• Probably out of print.
• “Frederic Lansing Day . . . an American playwright . . . the son of H.B. Day the founder of the Day Trust Company was a Socialist and Unitarian. He graduated from Yale in 1908 and married Katharine Munroe (b. 1892 d. 1955) whom he later divorced. They had a home built in Cambridge, Massachusetts in 1920, which remained in the family until 1956. He later remarried. Frederic Day worked briefly as a journalist and as an employee in his father's bank, but did poorly in both jobs and did not need full time employment to support his family. Day considered himself to be a failure having little success in regular employment and publishing a relatively small body of works, only one of which brought him any fame having been performed at a number of theaters. He is best known for two plays, The Makers of Light: A Play in Three Parts (1925) originally produced by The 47 Workshop of Harvard and published by Brentano's and The Slump (1920), also produced by The 47 Workshop. Makers of Light is a drama copyrighted by Day in 1920 and published in 1925. It was first shown at the Agassiz House Theater in Cambridge Nov. 25, 1921. The cast consisted of F.C. Packard, Jr., Angela Morris, Edith Coburn Noyes, Dorothy Sands, Oviatt McConnell, Henry Carlton, James Daly, F.L. Strong, Norman Clark, E.P. Goodnow and Robert Bushnell. It opened at the Neighborhood Playhouse of New York, the Little Theater of Cleveland and the Play House of Cleveland. ‘Makers of Light, when originally produced by the 47 Workshop made so deep an impression that later it was played at the Neighborhood Playhouse, New York City. Here it was again praised for its sincerity, subtle characterization of the chief figures and its power. Given at the Little Theater, Cleveland, in the winter of 1924, it was revived the following autumn.’ -Professor George P. Barker[.] The dedication to the Makers of Light reads, ‘To my father; For his affection in spite of disapproval, his loyalty in spite of disbelief.”—Frederic Lansing Day - Wikipedia, the free encyclopedia, http://en.wikipedia.org/wiki/Frederic_Lansing_Day, accessed March 9, 2008.
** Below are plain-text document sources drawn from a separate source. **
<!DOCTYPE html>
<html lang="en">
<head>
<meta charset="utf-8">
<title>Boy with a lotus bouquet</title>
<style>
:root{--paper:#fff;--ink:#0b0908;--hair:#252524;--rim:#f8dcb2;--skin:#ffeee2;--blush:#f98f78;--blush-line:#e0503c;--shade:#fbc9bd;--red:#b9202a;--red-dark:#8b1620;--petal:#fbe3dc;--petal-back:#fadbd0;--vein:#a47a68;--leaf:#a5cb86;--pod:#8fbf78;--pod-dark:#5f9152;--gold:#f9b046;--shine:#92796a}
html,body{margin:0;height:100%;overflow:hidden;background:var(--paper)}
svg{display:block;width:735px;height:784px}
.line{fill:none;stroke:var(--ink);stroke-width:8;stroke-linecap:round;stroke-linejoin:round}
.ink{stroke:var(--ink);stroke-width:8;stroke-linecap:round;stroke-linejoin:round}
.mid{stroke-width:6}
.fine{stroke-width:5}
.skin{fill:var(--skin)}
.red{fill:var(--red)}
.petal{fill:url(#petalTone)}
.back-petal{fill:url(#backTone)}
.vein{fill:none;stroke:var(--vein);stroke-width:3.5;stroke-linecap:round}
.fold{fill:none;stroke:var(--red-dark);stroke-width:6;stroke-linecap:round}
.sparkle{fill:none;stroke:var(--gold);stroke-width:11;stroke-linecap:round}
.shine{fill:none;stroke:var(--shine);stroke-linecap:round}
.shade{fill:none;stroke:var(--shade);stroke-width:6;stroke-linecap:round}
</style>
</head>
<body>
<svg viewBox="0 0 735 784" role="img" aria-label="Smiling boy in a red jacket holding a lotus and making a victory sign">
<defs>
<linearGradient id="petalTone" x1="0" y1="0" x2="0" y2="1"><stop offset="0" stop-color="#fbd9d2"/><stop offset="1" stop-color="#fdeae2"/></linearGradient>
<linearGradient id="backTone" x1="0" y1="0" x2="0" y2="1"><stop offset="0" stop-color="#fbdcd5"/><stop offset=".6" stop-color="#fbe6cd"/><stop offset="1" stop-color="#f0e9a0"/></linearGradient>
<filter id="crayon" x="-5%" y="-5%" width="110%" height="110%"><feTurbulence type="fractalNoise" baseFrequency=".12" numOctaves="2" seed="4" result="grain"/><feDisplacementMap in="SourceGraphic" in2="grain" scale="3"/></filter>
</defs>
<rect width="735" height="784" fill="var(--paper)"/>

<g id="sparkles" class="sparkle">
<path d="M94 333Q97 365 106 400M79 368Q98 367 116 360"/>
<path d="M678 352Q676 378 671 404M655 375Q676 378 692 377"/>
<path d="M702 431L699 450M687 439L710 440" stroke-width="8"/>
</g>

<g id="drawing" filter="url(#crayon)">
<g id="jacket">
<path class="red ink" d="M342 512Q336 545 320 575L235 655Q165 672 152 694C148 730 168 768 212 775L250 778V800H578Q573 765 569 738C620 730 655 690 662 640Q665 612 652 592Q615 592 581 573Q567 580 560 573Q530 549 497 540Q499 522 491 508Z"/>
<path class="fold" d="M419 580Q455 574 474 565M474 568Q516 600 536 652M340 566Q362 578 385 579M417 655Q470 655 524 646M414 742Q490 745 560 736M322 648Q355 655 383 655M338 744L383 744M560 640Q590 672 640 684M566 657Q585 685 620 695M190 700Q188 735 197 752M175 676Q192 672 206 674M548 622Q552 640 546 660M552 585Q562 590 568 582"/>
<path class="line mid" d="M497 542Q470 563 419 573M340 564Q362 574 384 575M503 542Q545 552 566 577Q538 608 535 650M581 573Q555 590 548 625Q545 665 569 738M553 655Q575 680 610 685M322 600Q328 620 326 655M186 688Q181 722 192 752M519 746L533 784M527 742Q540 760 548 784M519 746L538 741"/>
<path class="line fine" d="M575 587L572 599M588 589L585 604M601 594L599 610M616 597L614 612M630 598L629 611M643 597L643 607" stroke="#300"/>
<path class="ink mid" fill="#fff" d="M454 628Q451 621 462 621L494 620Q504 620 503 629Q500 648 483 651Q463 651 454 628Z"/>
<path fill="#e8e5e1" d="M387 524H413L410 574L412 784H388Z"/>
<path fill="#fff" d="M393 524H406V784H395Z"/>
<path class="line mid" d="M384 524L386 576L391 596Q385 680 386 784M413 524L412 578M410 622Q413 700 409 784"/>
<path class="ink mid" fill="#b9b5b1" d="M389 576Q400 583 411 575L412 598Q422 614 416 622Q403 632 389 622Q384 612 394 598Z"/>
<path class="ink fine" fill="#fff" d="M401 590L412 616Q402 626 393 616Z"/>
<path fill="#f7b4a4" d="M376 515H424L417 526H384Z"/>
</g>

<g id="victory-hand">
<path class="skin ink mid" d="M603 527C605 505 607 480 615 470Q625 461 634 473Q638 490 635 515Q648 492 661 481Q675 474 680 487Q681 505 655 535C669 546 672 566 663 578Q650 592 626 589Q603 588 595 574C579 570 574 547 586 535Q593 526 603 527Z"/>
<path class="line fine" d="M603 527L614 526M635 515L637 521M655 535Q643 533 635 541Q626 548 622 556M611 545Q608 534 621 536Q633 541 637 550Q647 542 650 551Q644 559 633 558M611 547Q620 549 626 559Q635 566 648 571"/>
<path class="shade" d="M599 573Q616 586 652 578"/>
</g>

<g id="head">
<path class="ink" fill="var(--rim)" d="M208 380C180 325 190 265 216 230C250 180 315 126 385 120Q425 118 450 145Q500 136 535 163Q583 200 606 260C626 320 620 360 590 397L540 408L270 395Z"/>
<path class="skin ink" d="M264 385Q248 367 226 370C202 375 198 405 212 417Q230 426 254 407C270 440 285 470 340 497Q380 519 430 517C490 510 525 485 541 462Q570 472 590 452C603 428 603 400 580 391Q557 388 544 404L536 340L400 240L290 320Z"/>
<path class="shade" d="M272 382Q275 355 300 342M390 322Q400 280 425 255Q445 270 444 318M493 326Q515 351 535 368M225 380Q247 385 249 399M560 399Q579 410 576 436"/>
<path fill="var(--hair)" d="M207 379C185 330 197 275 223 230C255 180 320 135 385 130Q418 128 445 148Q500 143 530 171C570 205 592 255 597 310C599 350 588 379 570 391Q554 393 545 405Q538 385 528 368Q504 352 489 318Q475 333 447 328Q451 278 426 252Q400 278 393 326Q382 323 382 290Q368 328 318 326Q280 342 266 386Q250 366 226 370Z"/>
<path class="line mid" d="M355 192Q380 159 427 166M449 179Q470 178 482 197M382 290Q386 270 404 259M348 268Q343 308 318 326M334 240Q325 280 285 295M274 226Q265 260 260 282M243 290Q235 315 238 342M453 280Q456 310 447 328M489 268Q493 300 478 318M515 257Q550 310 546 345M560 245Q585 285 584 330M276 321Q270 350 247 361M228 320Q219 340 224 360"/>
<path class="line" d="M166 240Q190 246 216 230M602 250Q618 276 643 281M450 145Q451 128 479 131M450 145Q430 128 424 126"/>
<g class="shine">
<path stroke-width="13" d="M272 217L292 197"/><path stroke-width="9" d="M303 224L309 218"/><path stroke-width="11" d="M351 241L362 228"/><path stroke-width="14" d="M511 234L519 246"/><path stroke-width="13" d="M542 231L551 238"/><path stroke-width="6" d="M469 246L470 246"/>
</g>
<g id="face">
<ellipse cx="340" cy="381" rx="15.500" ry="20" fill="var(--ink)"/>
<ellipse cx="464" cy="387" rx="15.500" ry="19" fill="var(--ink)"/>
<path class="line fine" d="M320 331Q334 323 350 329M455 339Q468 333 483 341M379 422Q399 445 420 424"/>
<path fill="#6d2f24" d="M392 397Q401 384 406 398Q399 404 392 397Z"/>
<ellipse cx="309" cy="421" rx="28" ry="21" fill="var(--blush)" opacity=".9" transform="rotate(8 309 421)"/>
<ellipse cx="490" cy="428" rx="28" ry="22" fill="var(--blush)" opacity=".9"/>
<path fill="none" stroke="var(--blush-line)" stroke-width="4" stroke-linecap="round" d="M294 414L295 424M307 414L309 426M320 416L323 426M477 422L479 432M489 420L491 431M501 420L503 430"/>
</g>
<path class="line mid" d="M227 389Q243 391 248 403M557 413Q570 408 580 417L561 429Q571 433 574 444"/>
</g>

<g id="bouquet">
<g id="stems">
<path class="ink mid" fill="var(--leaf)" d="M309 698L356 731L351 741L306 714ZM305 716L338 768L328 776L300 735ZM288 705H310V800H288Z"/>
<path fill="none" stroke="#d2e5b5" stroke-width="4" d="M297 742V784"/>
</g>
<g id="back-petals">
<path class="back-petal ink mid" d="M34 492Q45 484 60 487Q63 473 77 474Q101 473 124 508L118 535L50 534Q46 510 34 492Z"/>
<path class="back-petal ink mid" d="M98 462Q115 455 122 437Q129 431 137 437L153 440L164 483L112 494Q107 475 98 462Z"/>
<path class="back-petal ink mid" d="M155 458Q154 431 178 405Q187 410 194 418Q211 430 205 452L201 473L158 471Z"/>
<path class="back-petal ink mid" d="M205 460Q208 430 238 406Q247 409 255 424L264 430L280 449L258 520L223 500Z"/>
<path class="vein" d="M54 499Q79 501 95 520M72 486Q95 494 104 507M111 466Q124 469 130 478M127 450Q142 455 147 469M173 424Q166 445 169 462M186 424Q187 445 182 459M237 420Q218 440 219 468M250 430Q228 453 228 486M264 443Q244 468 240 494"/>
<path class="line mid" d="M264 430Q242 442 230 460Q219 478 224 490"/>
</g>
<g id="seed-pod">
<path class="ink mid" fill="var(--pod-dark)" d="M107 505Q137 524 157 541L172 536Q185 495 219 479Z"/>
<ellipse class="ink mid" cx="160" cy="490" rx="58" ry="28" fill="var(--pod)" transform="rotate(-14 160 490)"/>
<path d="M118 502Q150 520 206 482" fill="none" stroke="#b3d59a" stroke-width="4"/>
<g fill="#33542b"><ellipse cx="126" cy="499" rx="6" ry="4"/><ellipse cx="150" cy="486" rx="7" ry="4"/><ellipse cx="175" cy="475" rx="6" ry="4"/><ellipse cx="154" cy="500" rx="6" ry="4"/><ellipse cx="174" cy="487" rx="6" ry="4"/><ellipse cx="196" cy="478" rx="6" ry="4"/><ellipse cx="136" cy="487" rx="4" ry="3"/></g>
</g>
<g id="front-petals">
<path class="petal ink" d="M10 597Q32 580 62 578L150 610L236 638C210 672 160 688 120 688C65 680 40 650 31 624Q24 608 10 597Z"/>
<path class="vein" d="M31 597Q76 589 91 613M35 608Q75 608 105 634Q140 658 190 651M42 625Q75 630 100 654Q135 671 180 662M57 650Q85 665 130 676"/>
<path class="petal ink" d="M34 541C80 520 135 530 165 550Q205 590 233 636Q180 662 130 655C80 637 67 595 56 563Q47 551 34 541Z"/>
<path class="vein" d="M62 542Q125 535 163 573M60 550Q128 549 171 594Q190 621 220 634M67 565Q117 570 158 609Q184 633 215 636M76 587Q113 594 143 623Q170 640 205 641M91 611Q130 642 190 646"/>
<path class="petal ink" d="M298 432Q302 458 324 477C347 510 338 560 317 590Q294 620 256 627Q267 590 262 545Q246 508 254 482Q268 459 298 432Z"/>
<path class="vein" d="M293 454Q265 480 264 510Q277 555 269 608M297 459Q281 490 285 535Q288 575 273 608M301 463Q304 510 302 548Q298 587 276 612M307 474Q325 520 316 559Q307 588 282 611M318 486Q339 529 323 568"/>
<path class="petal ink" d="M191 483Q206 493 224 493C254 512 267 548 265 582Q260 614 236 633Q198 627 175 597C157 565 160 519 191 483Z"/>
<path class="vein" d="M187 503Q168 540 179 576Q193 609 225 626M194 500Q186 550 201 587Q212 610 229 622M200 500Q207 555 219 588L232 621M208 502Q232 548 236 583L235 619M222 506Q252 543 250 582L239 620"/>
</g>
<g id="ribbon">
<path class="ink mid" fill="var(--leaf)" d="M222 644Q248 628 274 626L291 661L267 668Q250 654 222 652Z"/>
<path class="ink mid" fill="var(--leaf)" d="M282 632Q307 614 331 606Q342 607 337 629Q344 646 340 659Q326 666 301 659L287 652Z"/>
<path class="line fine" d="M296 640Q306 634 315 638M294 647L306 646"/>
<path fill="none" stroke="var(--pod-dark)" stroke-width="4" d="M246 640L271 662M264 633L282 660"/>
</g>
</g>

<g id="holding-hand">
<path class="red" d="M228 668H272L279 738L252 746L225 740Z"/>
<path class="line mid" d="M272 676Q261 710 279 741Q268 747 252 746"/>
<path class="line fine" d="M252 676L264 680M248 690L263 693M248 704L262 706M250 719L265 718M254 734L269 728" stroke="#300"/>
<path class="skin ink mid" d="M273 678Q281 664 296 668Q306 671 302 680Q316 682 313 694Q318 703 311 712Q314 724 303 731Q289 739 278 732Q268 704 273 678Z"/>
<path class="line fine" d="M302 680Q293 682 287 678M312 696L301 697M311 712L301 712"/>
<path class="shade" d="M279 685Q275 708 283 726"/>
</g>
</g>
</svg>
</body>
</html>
• Research could include a family genealogist, Frederic Lloyd Day, P.O. Box 96, East Baldwin, Maine 04024, U.S.A., e-mail firstname.lastname@example.org; this is possibly a relative of Frederic Lansing Day.